First, there was the sit-in. Then the hippies came along, and we had the love-in. This usage reached its highest (or lowest, depending on your perspective) point when two journeymen comedians captured the spirit of the age. And Laugh-In was born.

If you look at episodes of the show now, you come to an inescapable conclusion: It’s not funny. And it wasn’t all that funny at the time, either. But it was visually unlike anything that had been on TV before. It featured an extremely talented cast, including future stars Goldie Hawn and Lily Tomlin. And it pushed the envelope of what was allowed at that time, particularly in innuendo and in political humor.

Uploaded to Flickr by Johnny Illustrated.

Uploaded to Flickr by Johnny Illustrated.

Foreshadowing Saturday Night Live’s (Great American Thing No. 10) success a few years later, Laugh-In featured a weekly “news” segment that lampooned the political and social stories of the day. But to make sure people didn’t think the show was too highbrow, that would be followed by girls dancing in bikinis with jokes and sayings written on their bodies. Also like SNL, Laugh-In contributed a number of catchphrases to the national vocabulary, including “Verrry interesting…but dumb.” “And that’s the truth. Pbbbt.” “You bet your sweet bippy!” “Look that up in your Funk and Wagnalls.” “Here come da judge.” And, of course, “Sock it to me.”

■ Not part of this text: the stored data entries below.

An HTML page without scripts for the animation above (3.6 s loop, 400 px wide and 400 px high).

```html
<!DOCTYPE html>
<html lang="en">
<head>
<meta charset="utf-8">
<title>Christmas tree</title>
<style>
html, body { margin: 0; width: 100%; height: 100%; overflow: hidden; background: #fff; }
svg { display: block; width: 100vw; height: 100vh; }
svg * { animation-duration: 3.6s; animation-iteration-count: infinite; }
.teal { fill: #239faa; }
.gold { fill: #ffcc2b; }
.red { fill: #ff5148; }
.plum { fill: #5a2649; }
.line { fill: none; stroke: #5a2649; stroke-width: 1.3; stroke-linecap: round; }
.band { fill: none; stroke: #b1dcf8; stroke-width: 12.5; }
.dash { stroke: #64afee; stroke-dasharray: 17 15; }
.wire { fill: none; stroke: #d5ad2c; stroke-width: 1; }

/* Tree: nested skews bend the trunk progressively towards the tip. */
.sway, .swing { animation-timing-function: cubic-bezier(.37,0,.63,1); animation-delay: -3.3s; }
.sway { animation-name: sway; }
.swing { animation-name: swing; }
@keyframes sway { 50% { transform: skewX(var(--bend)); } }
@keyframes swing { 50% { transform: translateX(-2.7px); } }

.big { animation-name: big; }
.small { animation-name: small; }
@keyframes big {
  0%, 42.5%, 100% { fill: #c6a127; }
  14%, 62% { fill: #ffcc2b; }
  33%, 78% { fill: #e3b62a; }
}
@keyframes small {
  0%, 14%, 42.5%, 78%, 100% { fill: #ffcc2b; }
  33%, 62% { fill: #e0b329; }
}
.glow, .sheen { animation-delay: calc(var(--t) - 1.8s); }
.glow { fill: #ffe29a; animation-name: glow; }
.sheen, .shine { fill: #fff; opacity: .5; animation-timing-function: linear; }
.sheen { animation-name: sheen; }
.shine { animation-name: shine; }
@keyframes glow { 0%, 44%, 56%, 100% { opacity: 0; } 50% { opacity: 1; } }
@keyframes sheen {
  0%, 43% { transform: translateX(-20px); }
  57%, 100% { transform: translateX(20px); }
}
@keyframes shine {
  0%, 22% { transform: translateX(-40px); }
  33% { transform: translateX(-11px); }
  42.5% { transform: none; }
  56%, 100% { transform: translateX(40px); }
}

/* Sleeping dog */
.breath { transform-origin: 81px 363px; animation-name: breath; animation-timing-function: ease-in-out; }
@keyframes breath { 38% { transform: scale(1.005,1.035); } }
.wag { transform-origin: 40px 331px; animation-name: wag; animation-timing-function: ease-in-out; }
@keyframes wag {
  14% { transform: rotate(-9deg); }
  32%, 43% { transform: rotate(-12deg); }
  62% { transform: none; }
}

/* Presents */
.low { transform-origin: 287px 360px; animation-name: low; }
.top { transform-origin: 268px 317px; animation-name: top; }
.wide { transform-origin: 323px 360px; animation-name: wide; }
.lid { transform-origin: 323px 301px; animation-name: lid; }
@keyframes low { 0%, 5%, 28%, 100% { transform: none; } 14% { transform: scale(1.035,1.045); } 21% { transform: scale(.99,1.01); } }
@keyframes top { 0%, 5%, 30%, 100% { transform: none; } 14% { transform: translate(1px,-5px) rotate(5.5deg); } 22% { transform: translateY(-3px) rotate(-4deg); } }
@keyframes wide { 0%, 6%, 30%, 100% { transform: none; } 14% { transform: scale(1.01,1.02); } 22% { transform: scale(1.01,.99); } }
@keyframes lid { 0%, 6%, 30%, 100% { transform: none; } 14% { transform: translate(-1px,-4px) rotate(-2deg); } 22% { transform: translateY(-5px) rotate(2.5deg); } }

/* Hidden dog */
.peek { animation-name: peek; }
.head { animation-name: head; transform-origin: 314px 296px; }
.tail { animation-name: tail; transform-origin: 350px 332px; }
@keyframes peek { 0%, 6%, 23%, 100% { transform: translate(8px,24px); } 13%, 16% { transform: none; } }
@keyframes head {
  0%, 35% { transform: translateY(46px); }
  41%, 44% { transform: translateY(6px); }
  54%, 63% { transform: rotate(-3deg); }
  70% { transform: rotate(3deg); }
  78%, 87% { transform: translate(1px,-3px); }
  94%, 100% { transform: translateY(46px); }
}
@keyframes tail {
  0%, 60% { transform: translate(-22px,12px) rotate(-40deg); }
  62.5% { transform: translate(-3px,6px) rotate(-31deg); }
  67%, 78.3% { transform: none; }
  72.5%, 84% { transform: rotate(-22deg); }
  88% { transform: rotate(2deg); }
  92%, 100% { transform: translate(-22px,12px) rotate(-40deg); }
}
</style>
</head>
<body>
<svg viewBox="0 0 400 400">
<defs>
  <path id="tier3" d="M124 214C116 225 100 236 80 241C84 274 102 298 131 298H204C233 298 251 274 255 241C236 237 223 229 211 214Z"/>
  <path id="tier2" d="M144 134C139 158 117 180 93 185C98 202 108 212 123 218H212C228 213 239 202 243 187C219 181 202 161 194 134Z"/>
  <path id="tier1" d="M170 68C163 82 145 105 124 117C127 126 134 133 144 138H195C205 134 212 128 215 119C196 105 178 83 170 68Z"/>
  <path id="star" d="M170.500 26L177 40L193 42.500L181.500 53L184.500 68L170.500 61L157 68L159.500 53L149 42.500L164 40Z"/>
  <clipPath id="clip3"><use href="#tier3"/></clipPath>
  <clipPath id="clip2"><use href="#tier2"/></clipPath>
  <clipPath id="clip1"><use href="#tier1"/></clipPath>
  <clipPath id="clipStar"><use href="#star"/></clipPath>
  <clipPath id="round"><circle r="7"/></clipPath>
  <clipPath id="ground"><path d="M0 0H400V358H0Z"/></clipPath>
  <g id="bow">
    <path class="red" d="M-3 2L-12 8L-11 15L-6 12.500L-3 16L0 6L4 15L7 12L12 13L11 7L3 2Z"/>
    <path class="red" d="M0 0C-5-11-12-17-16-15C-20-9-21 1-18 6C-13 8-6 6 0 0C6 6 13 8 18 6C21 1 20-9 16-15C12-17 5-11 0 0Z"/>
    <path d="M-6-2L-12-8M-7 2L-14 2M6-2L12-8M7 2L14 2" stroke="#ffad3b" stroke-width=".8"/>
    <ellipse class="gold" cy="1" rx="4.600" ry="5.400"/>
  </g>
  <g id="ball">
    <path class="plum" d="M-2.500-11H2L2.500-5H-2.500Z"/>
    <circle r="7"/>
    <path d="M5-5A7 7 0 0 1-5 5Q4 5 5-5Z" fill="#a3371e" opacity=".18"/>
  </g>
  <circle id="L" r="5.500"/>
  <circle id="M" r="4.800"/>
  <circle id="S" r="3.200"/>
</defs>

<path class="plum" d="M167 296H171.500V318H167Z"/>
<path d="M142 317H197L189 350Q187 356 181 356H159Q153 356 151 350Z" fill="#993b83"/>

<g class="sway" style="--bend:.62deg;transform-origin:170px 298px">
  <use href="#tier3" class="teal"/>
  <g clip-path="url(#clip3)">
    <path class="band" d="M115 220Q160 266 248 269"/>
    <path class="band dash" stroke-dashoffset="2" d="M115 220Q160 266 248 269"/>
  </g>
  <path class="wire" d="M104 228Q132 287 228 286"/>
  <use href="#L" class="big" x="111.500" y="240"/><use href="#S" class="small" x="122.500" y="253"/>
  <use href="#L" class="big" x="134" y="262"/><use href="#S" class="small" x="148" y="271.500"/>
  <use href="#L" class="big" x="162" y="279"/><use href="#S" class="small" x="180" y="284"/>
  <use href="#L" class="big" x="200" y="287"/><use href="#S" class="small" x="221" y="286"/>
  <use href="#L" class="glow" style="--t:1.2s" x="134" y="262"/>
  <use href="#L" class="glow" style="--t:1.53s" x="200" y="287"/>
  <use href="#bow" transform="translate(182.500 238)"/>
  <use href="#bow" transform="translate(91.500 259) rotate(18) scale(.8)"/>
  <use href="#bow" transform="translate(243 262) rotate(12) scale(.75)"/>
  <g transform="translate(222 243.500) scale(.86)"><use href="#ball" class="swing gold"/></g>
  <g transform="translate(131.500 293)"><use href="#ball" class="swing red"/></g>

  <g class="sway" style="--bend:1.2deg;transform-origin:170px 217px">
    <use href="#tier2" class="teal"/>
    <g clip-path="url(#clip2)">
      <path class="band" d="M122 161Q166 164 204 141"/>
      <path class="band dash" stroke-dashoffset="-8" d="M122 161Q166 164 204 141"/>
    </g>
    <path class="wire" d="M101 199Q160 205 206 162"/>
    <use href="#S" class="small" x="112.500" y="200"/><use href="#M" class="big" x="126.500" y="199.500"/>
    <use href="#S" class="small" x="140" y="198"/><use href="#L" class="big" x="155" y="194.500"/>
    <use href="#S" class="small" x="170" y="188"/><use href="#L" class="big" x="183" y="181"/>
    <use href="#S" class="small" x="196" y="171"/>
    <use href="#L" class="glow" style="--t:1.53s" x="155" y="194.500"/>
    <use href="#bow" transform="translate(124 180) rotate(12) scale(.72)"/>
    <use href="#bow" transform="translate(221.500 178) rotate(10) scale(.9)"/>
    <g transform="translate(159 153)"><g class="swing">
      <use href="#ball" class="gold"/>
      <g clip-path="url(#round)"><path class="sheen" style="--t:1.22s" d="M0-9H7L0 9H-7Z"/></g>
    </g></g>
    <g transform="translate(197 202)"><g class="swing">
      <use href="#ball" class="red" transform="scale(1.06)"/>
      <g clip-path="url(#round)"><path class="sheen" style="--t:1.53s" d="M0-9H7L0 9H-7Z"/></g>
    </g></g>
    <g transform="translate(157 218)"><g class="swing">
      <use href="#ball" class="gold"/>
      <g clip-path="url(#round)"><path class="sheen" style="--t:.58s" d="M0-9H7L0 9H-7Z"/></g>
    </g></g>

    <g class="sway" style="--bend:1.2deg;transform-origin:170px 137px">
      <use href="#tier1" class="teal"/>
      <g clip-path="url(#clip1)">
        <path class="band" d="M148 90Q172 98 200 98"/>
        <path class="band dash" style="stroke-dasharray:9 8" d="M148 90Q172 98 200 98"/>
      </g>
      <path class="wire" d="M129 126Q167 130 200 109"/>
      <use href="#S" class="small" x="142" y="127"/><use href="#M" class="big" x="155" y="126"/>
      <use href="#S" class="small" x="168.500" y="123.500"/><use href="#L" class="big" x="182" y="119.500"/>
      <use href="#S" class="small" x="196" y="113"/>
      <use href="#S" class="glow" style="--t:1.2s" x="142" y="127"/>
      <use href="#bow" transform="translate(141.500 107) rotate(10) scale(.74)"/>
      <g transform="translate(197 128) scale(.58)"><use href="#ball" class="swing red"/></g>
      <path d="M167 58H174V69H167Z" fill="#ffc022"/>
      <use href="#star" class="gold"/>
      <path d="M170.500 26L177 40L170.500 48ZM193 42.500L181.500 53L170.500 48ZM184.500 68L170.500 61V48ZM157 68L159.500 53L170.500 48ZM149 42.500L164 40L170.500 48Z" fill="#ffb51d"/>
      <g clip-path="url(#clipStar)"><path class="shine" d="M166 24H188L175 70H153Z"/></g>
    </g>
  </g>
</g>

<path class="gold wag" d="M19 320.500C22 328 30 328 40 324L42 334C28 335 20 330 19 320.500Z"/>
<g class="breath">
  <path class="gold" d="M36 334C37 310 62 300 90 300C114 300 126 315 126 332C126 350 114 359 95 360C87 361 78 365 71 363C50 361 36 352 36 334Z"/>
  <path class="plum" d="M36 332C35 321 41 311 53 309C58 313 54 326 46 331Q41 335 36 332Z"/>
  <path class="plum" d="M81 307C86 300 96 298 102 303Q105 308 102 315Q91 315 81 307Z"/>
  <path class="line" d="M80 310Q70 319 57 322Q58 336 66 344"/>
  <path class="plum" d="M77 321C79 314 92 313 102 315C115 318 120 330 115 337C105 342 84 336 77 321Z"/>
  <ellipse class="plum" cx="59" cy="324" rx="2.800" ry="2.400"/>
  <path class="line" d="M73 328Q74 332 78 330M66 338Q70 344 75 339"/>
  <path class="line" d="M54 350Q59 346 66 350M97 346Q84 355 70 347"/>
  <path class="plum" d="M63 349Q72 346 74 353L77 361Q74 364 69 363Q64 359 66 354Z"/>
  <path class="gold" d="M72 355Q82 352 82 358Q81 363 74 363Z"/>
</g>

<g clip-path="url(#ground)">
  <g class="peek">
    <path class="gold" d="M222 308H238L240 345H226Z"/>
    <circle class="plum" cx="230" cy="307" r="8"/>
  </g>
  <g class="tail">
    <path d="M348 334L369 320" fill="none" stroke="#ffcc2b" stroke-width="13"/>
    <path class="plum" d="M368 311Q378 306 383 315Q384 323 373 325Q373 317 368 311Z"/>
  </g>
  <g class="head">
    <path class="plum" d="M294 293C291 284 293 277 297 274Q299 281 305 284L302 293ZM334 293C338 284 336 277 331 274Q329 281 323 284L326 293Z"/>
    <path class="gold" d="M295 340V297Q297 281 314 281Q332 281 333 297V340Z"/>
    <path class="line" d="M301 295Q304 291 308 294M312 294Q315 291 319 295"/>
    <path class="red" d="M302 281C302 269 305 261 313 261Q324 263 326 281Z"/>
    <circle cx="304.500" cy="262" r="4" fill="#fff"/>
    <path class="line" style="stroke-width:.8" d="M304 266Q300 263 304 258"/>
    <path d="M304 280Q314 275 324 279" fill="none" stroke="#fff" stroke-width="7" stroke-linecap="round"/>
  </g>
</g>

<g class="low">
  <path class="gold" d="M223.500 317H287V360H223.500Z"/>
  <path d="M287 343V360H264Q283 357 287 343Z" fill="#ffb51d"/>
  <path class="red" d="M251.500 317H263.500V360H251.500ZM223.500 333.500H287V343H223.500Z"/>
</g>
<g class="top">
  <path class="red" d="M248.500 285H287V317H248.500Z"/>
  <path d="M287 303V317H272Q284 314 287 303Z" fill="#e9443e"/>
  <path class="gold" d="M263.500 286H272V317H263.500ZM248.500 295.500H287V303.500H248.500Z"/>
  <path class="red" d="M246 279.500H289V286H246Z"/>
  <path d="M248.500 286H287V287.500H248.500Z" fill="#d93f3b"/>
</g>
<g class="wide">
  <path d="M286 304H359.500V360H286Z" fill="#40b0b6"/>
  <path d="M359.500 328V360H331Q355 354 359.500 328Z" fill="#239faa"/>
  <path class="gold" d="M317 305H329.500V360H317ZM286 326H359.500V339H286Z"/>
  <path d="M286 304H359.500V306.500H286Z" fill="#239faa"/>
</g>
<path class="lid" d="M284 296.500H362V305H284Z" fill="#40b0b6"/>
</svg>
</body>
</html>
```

Laugh-In was on from 1968 to 1973, and claimed the number-one spot in the ratings for its first two seasons. The show was nominated for ten Emmy Awards during its run and won four, including Outstanding Musical or Variety Series in 1968.